BRIAN COMER « » : I've had multiple front-line health care workers who work in mental health and addictions reach out to me. I'm just wondering, will the minister come to Cape Breton to meet with me and all the other Cape Breton MLAs to sit down with front-line workers and develop an effective plan moving forward?

RANDY DELOREY « » : Mr. Speaker, as the member would know, there is extensive work ongoing within the Cape Breton region doing just that: sitting down and connecting with front-line health care workers to design that plan moving forward for that region.

That is the core essence of the work that been ongoing over the last year and a half with the Cape Breton redevelopment project. That sees a significant amount of work about how to re-establish and invest in infrastructure to support the program delivery, not just in mental health and addiction services but in health care throughout that entire region. There's been lots of consultation on the front line. That has been driving the path that we've been on with the Cape Breton redevelopment.

[Page 5251]

THE SPEAKER « » : The honourable member for Sackville-Cobequid.


STEVE CRAIG « » : My question is for the Minister of Transportation and Infrastructure Renewal.
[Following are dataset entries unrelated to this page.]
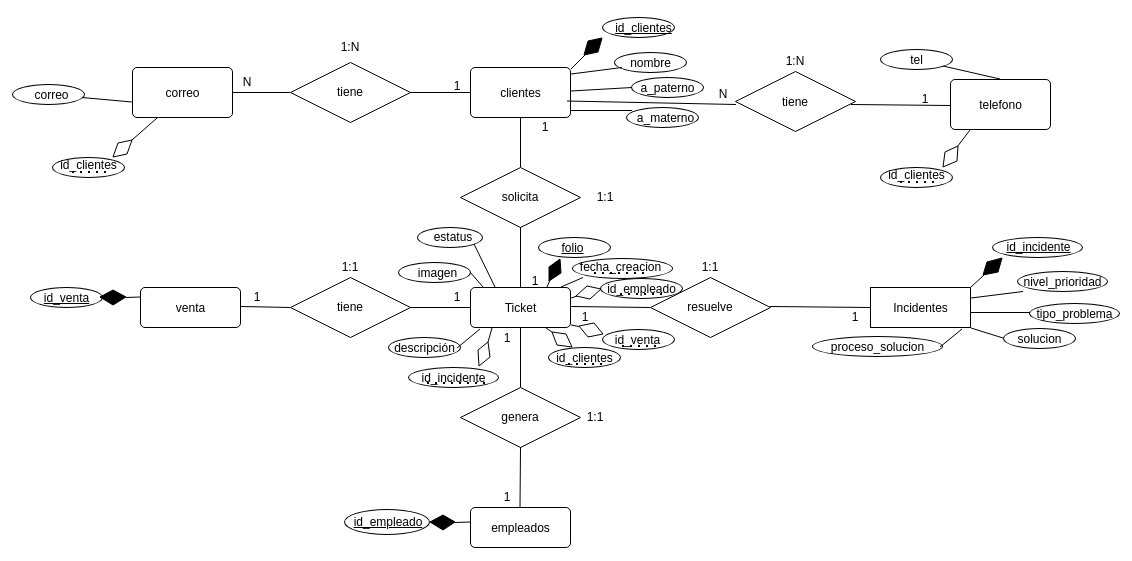
<!DOCTYPE html>
<html lang="es">
<head>
<meta charset="utf-8">
<title>Diagrama entidad-relación</title>
<style>
:root { --ink: #000; --paper: #fff; }
* { box-sizing: border-box; }
html, body { margin: 0; background: var(--paper); }
.diagram {
  position: relative; width: 1132px; height: 561px; overflow: hidden;
  background: var(--paper); color: var(--ink);
  font: 12px/14px "Liberation Sans", Arial, sans-serif; white-space: nowrap;
}
.entity, .attribute, .relation {
  position: absolute; left: var(--x); top: var(--y);
  display: flex; align-items: center; justify-content: center;
}
.entity { width: 101px; height: 51px; border: 1px solid var(--ink); border-radius: 5px; background: var(--paper); }
.entity.short { height: 41px; }
.entity.square { border-radius: 0; }
.relation { width: 120px; height: 60px; }
.attribute { width: var(--w, 73px); height: var(--h, 21px); border: 1px solid var(--ink); border-radius: 50%; }
.attribute span { position: relative; left: var(--dx, 0); top: var(--dy, 0); }
.key span { text-decoration: underline; }
.cardinality { position: absolute; left: var(--x); top: var(--y); transform: translate(-50%, -50%); }
.connectors { position: absolute; left: 0; top: 0; fill: none; stroke: var(--ink); stroke-width: 1; }
.solid { fill: var(--ink); }
.hollow { fill: var(--paper); }
.foreign-marks { stroke-width: 2; stroke-dasharray: 2 6; }
</style>
</head>
<body>
<main class="diagram">

  <div class="entity" style="--x:132px;--y:67px">correo</div>
  <div class="entity" style="--x:470px;--y:67px">clientes</div>
  <div class="entity" style="--x:950px;--y:79px">telefono</div>
  <div class="entity short" style="--x:140px;--y:287px">venta</div>
  <div class="entity short" style="--x:470px;--y:287px">Ticket</div>
  <div class="entity short square" style="--x:870px;--y:287px">Incidentes</div>
  <div class="entity short" style="--x:470px;--y:507px">empleados</div>

  <svg class="connectors" width="1132" height="561" viewBox="0 0 1132 561" aria-hidden="true">
    <defs>
      <polygon id="rhombus" points="-60,0 0,-30 60,0 0,30"/>
    </defs>
    <g class="relation-shapes" transform="translate(.5 .5)">
      <use href="#rhombus" x="350" y="92"/>
      <use href="#rhombus" x="795" y="101"/>
      <use href="#rhombus" x="520" y="197"/>
      <use href="#rhombus" x="350" y="307"/>
      <use href="#rhombus" x="710" y="307"/>
      <use href="#rhombus" x="520" y="417"/>
    </g>
    <g class="relation-lines">
      <path d="M233 92.5H290M410 92.5H470"/>
      <path d="M567 101L736 104.5M851 104.5L950 105.5"/>
      <path d="M520.5 118V167M520.5 227V287M520.5 328V387M520.5 447L520 507"/>
      <path d="M241 306.5L290 307.5M410 307.5H470M571 306.5L650 307.5M770 306.5L870 307.5"/>
    </g>
    <g class="attribute-lines">
      <path d="M82 97.5L132 102M157 118L132 140"/>
      <path d="M571 69L585 55M571 74L622 67.5M571 91L632 87.5M571 110.5H632"/>
      <path d="M943 66L1000 79M970 130L957 147"/>
      <path d="M126 297.5L140 297M455 522.5L470 522"/>
      <path d="M474 244L495 287M470 272L483 287M457 348L480 329M492 328L488 342"/>
      <path d="M547 287L550 280M561 287L583 277.5M571 298L577 296M571 325L579 326.5M546 328L552 332"/>
      <path d="M971 287L984 275M971 298L1023 291.5M971 312.5H1030M971 328L1003 338M940 347L962 329"/>
    </g>
    <g class="solid">
      <polygon points="602,38 588,41 584,55 598,52"/>
      <polygon points="100,297 113,290 126,297 113,305"/>
      <polygon points="430,522 443,515 455,522 443,530"/>
      <polygon points="560,259 549,267 549,281 561,273"/>
      <polygon points="1002,258 987,262 983,275 998,272"/>
    </g>
    <g class="hollow">
      <polygon points="113,157 118,143 132,140 127,154"/>
      <polygon points="943,167 945,152 958,146 957,161"/>
      <polygon points="479,366 478,350 488,342 490,357"/>
      <polygon points="601,289 587,286 576,296 590,299"/>
      <polygon points="603,334 594,323 579,326 588,337"/>
      <polygon points="572,347 566,334 552,332 557,345"/>
    </g>
    <g class="foreign-marks">
      <path d="M72 172H106M900 182H934M427 383H486M594 273H645M620 294H662M622 346H656M568 364H602"/>
    </g>
  </svg>

  <div class="relation" style="--x:290px;--y:62px">tiene</div>
  <div class="relation" style="--x:735px;--y:72px">tiene</div>
  <div class="relation" style="--x:460px;--y:167px">solicita</div>
  <div class="relation" style="--x:290px;--y:277px">tiene</div>
  <div class="relation" style="--x:650px;--y:277px">resuelve</div>
  <div class="relation" style="--x:460px;--y:387px">genera</div>

  <!-- correo -->
  <div class="attribute" style="--x:12px;--y:84px;--dx:3px"><span>correo</span></div>
  <div class="attribute" style="--x:52px;--y:157px;--dy:-3px"><span>id_clientes</span></div>

  <!-- clientes -->
  <div class="attribute key" style="--x:602px;--y:17px;--dx:5px"><span>id_clientes</span></div>
  <div class="attribute" style="--x:614px;--y:52px"><span>nombre</span></div>
  <div class="attribute" style="--x:631px;--y:77px"><span>a_paterno</span></div>
  <div class="attribute" style="--x:626px;--y:107px;--dx:3px"><span>a_materno</span></div>

  <!-- telefono -->
  <div class="attribute" style="--x:880px;--y:49px"><span>tel</span></div>
  <div class="attribute" style="--x:880px;--y:167px;--dy:-3px"><span>id_clientes</span></div>

  <!-- venta -->
  <div class="attribute key" style="--x:30px;--y:287px"><span>id_venta</span></div>

  <!-- Ticket -->
  <div class="attribute" style="--x:417px;--y:227px;--w:66px;--dx:3px;--dy:-1px"><span>estatus</span></div>
  <div class="attribute" style="--x:398px;--y:262px;--dx:3px"><span>imagen</span></div>
  <div class="attribute" style="--x:388px;--y:337px"><span>descripción</span></div>
  <div class="attribute" style="--x:408px;--y:367px;--w:91px"><span>id_incidente</span></div>
  <div class="attribute key" style="--x:538px;--y:237px;--dx:-2px"><span>folio</span></div>
  <div class="attribute" style="--x:572px;--y:258px;--w:101px;--dx:-2px;--dy:-2px"><span>fecha_creacion</span></div>
  <div class="attribute" style="--x:600px;--y:278px;--w:83px"><span>id_empleado</span></div>
  <div class="attribute" style="--x:602px;--y:329px;--dx:-1px"><span>id_venta</span></div>
  <div class="attribute" style="--x:548px;--y:347px"><span>id_clientes</span></div>

  <!-- Incidentes -->
  <div class="attribute key" style="--x:992px;--y:237px;--w:91px;--dx:1px;--dy:-1px"><span>id_incidente</span></div>
  <div class="attribute" style="--x:1017px;--y:271px;--w:91px"><span>nivel_prioridad</span></div>
  <div class="attribute" style="--x:1029px;--y:303px;--w:91px"><span>tipo_problema</span></div>
  <div class="attribute" style="--x:1003px;--y:328px"><span>solucion</span></div>
  <div class="attribute" style="--x:812px;--y:336px;--w:131px"><span>proceso_solucion</span></div>

  <!-- empleados -->
  <div class="attribute key" style="--x:344px;--y:509px;--w:86px;--h:26px;--dx:1px"><span>id_empleado</span></div>

  <span class="cardinality" style="--x:350px;--y:47px">1:N</span>
  <span class="cardinality" style="--x:247px;--y:82px">N</span>
  <span class="cardinality" style="--x:457px;--y:86px">1</span>
  <span class="cardinality" style="--x:795px;--y:61px">1:N</span>
  <span class="cardinality" style="--x:723px;--y:94px">N</span>
  <span class="cardinality" style="--x:925px;--y:99px">1</span>
  <span class="cardinality" style="--x:545px;--y:127px">1</span>
  <span class="cardinality" style="--x:605px;--y:197px">1:1</span>
  <span class="cardinality" style="--x:535px;--y:281px">1</span>
  <span class="cardinality" style="--x:350px;--y:267px">1:1</span>
  <span class="cardinality" style="--x:257px;--y:297px">1</span>
  <span class="cardinality" style="--x:457px;--y:297px">1</span>
  <span class="cardinality" style="--x:710px;--y:267px">1:1</span>
  <span class="cardinality" style="--x:585px;--y:317px">1</span>
  <span class="cardinality" style="--x:855px;--y:317px">1</span>
  <span class="cardinality" style="--x:507px;--y:338px">1</span>
  <span class="cardinality" style="--x:595px;--y:417px">1:1</span>
  <span class="cardinality" style="--x:507px;--y:497px">1</span>
</main>
</body>
</html>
The rail blockades are having real effects on real Nova Scotians. Lower Sackville builder Ramar wrote me yesterday stating that a propane supplier that he has ran out of propane yesterday and his business is at a standstill. I will table that letter. This will push back closing dates, drive up costs, and inconvenience dozens of new homeowners and builders.

My question for the minister is: What actions has your department taken to secure propane for small business owners like this builder and for people who heat their homes with propane?

HON. LLOYD HINES « » : Thank you for the question. We are acutely aware of the difficult circumstances that have been created by the blockades. I believe the position of this government has been laid out very recently.

I am very happy to report that our superb EMO response process has been alerted and are on standby. They are investigating opportunities that they can help in as this situation continues, if it is not resolved.

STEVE CRAIG « » : Mr. Speaker, I appreciate the sentiment that this is potentially reaching emergency proportions.

When CN had a planned strike, they had contingency plans to get stock rolling within ten days. This is totally unplanned. It will be longer. If the blockades continue, 80 homes built by this builder - one builder - will be affected.

Shortages of materials will drive up prices and eat into the profits of many small businesses in a city and a province where vacancy rates are effectively almost zero. We had examples of that earlier today.

My question to the minister is: Have you contacted your federal counterpart to take urgent action to stop blockades before there is lasting damage to our economy?

LLOYD HINES « » : I thank the member opposite for enumerating the obvious impacts of an interruption in the distribution transportation system . . .

THE SPEAKER « » : Order please. The time allotted for Oral Questions Put by Members to Ministers has expired.


THE SPEAKER « » : The honourable Deputy Government House Leader.

KEITH IRVING « » : That concludes government business for today, Mr. Speaker. I move that the House now rise to meet again on Tuesday, February 25th between the hours of 1:00 p.m. and 6:00 p.m. Business will include the presentation by the Minister of Finance and Treasury Board of the 2020 budget followed by daily routine, Question Period, and time permitting, Second Reading of Bill Nos. 220, 221, 223, and 225.

THE SPEAKER « » : The motion is for the House to adjourn to rise again on Tuesday, February 25th from 1:00 p.m. to 6:00 p.m.

Would all those in favour of the motion, please say Aye. Contrary minded, Nay.

The motion is carried.

The House now stands adjourned until Tuesday, February 25 at 1:00 p.m.

[The House rose at 10:51 a.m.]

[Page 5252]